**Requirement**
Please return each entry that follows exactly as written, and keep the pictures out.

Saved entries:

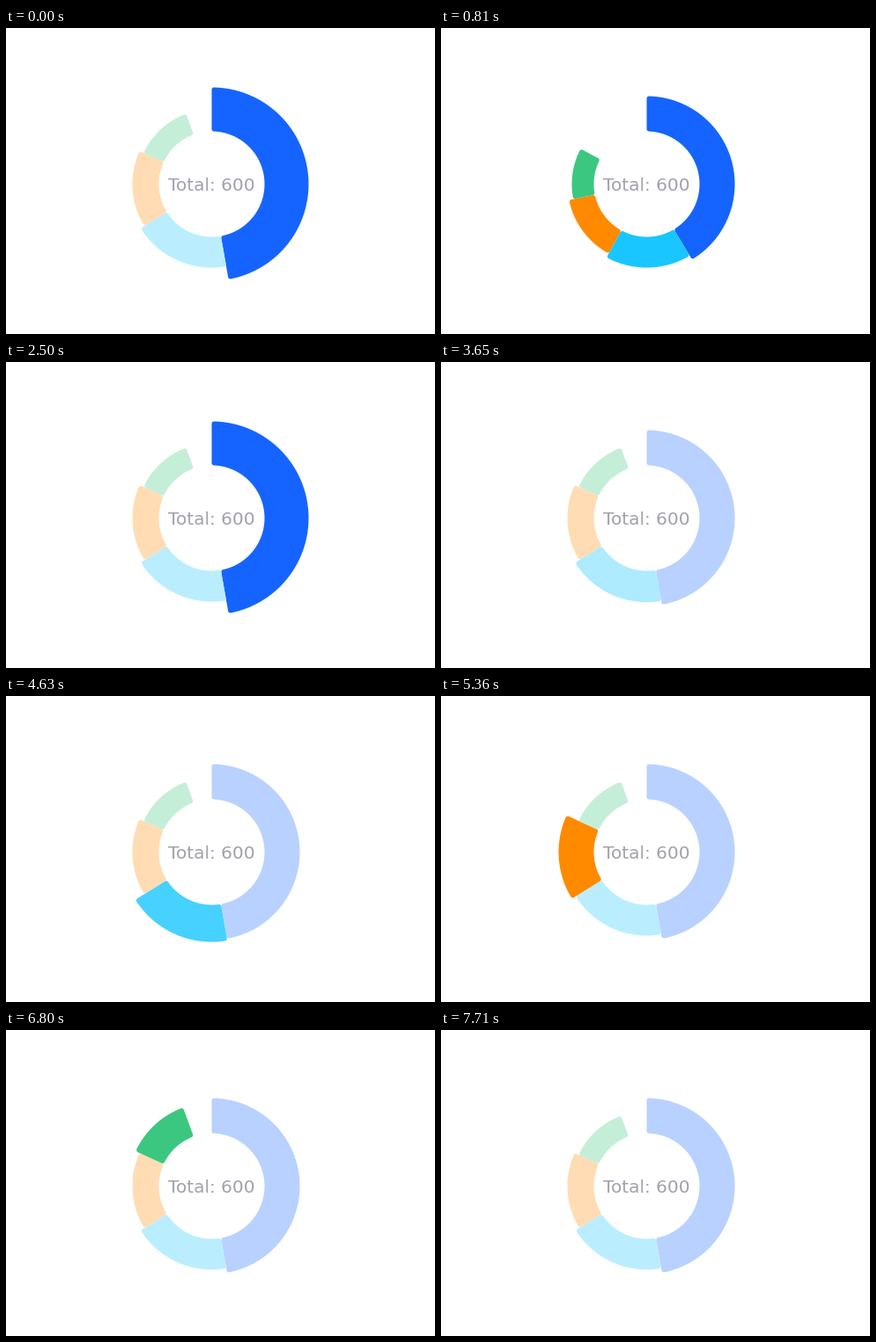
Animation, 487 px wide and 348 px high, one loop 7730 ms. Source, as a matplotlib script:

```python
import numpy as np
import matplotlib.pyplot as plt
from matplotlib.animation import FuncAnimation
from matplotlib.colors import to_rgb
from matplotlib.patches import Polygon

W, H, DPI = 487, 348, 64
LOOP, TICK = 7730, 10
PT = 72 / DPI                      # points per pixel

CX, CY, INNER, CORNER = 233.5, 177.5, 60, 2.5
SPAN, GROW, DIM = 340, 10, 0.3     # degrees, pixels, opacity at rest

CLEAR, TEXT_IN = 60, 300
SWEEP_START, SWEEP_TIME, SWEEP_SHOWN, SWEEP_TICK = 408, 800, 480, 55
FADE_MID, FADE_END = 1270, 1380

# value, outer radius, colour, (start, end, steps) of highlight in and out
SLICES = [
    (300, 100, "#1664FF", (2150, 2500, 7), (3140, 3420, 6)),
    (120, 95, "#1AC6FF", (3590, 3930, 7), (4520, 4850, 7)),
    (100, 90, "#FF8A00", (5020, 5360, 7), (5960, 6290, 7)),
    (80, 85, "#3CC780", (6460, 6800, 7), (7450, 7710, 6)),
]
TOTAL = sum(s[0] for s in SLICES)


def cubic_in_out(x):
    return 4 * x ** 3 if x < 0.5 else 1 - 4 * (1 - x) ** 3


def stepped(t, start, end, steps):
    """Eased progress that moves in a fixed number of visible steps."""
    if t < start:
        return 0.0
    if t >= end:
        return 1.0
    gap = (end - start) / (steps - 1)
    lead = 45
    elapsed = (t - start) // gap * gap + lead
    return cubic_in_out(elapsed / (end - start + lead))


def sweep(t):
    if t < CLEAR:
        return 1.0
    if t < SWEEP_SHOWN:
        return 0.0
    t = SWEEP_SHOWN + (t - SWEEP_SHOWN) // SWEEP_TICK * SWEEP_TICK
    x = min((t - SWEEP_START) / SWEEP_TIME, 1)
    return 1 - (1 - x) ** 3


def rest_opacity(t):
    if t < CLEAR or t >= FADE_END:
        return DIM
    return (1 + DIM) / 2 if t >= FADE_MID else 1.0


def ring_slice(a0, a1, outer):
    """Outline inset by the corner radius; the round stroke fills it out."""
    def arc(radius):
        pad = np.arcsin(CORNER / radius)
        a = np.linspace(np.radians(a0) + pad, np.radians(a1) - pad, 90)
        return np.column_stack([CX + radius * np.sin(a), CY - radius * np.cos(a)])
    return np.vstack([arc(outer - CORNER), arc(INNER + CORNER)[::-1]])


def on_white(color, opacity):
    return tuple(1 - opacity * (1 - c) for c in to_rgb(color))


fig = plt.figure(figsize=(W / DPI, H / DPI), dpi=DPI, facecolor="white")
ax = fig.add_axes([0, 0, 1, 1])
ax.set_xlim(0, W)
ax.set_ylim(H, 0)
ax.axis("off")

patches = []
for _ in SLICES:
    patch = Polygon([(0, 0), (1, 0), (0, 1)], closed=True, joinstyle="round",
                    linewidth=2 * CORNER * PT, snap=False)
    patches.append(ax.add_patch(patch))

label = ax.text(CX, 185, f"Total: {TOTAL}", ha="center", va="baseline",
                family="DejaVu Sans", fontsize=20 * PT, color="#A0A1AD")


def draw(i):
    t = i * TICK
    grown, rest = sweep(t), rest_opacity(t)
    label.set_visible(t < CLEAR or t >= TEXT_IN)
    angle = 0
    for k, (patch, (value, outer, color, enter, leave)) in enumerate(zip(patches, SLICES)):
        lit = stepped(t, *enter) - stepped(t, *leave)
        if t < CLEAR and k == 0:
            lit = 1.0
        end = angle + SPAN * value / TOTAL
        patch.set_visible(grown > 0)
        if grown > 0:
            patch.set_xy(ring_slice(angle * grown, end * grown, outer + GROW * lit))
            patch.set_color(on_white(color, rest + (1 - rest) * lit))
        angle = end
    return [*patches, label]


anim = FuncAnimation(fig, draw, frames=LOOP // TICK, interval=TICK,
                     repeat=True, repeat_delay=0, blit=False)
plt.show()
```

**Solution for this problem**
Animation, 487 px wide and 348 px high, one loop 7730 ms. Source, as a matplotlib script:

```python
import numpy as np
import matplotlib.pyplot as plt
from matplotlib.animation import FuncAnimation
from matplotlib.colors import to_rgb
from matplotlib.patches import Polygon

W, H, DPI = 487, 348, 64
LOOP, TICK = 7730, 10
PT = 72 / DPI                      # points per pixel

CX, CY, INNER, CORNER = 233.5, 177.5, 60, 2.5
SPAN, GROW, DIM = 340, 10, 0.3     # degrees, pixels, opacity at rest

CLEAR, TEXT_IN = 60, 300
SWEEP_START, SWEEP_TIME, SWEEP_SHOWN, SWEEP_TICK = 408, 800, 480, 55
FADE_MID, FADE_END = 1270, 1380

# value, outer radius, colour, (start, end, steps) of highlight in and out
SLICES = [
    (300, 100, "#1664FF", (2150, 2500, 7), (3140, 3420, 6)),
    (120, 95, "#1AC6FF", (3590, 3930, 7), (4520, 4850, 7)),
    (100, 90, "#FF8A00", (5020, 5360, 7), (5960, 6290, 7)),
    (80, 85, "#3CC780", (6460, 6800, 7), (7450, 7710, 6)),
]
TOTAL = sum(s[0] for s in SLICES)


def cubic_in_out(x):
    return 4 * x ** 3 if x < 0.5 else 1 - 4 * (1 - x) ** 3


def stepped(t, start, end, steps):
    """Eased progress that moves in a fixed number of visible steps."""
    if t < start:
        return 0.0
    if t >= end:
        return 1.0
    gap = (end - start) / (steps - 1)
    lead = 45
    elapsed = (t - start) // gap * gap + lead
    return cubic_in_out(elapsed / (end - start + lead))


def sweep(t):
    if t < CLEAR:
        return 1.0
    if t < SWEEP_SHOWN:
        return 0.0
    t = SWEEP_SHOWN + (t - SWEEP_SHOWN) // SWEEP_TICK * SWEEP_TICK
    x = min((t - SWEEP_START) / SWEEP_TIME, 1)
    return 1 - (1 - x) ** 3


def rest_opacity(t):
    if t < CLEAR or t >= FADE_END:
        return DIM
    return (1 + DIM) / 2 if t >= FADE_MID else 1.0


def ring_slice(a0, a1, outer):
    """Outline inset by the corner radius; the round stroke fills it out."""
    def arc(radius):
        pad = np.arcsin(CORNER / radius)
        a = np.linspace(np.radians(a0) + pad, np.radians(a1) - pad, 90)
        return np.column_stack([CX + radius * np.sin(a), CY - radius * np.cos(a)])
    return np.vstack([arc(outer - CORNER), arc(INNER + CORNER)[::-1]])


def on_white(color, opacity):
    return tuple(1 - opacity * (1 - c) for c in to_rgb(color))


fig = plt.figure(figsize=(W / DPI, H / DPI), dpi=DPI, facecolor="white")
ax = fig.add_axes([0, 0, 1, 1])
ax.set_xlim(0, W)
ax.set_ylim(H, 0)
ax.axis("off")

patches = []
for _ in SLICES:
    patch = Polygon([(0, 0), (1, 0), (0, 1)], closed=True, joinstyle="round",
                    linewidth=2 * CORNER * PT, snap=False)
    patches.append(ax.add_patch(patch))

label = ax.text(CX, 185, f"Total: {TOTAL}", ha="center", va="baseline",
                family="DejaVu Sans", fontsize=20 * PT, color="#A0A1AD")


def draw(i):
    t = i * TICK
    grown, rest = sweep(t), rest_opacity(t)
    label.set_visible(t < CLEAR or t >= TEXT_IN)
    angle = 0
    for k, (patch, (value, outer, color, enter, leave)) in enumerate(zip(patches, SLICES)):
        lit = stepped(t, *enter) - stepped(t, *leave)
        if t < CLEAR and k == 0:
            lit = 1.0
        end = angle + SPAN * value / TOTAL
        patch.set_visible(grown > 0)
        if grown > 0:
            patch.set_xy(ring_slice(angle * grown, end * grown, outer + GROW * lit))
            patch.set_color(on_white(color, rest + (1 - rest) * lit))
        angle = end
    return [*patches, label]


anim = FuncAnimation(fig, draw, frames=LOOP // TICK, interval=TICK,
                     repeat=True, repeat_delay=0, blit=False)
plt.show()
```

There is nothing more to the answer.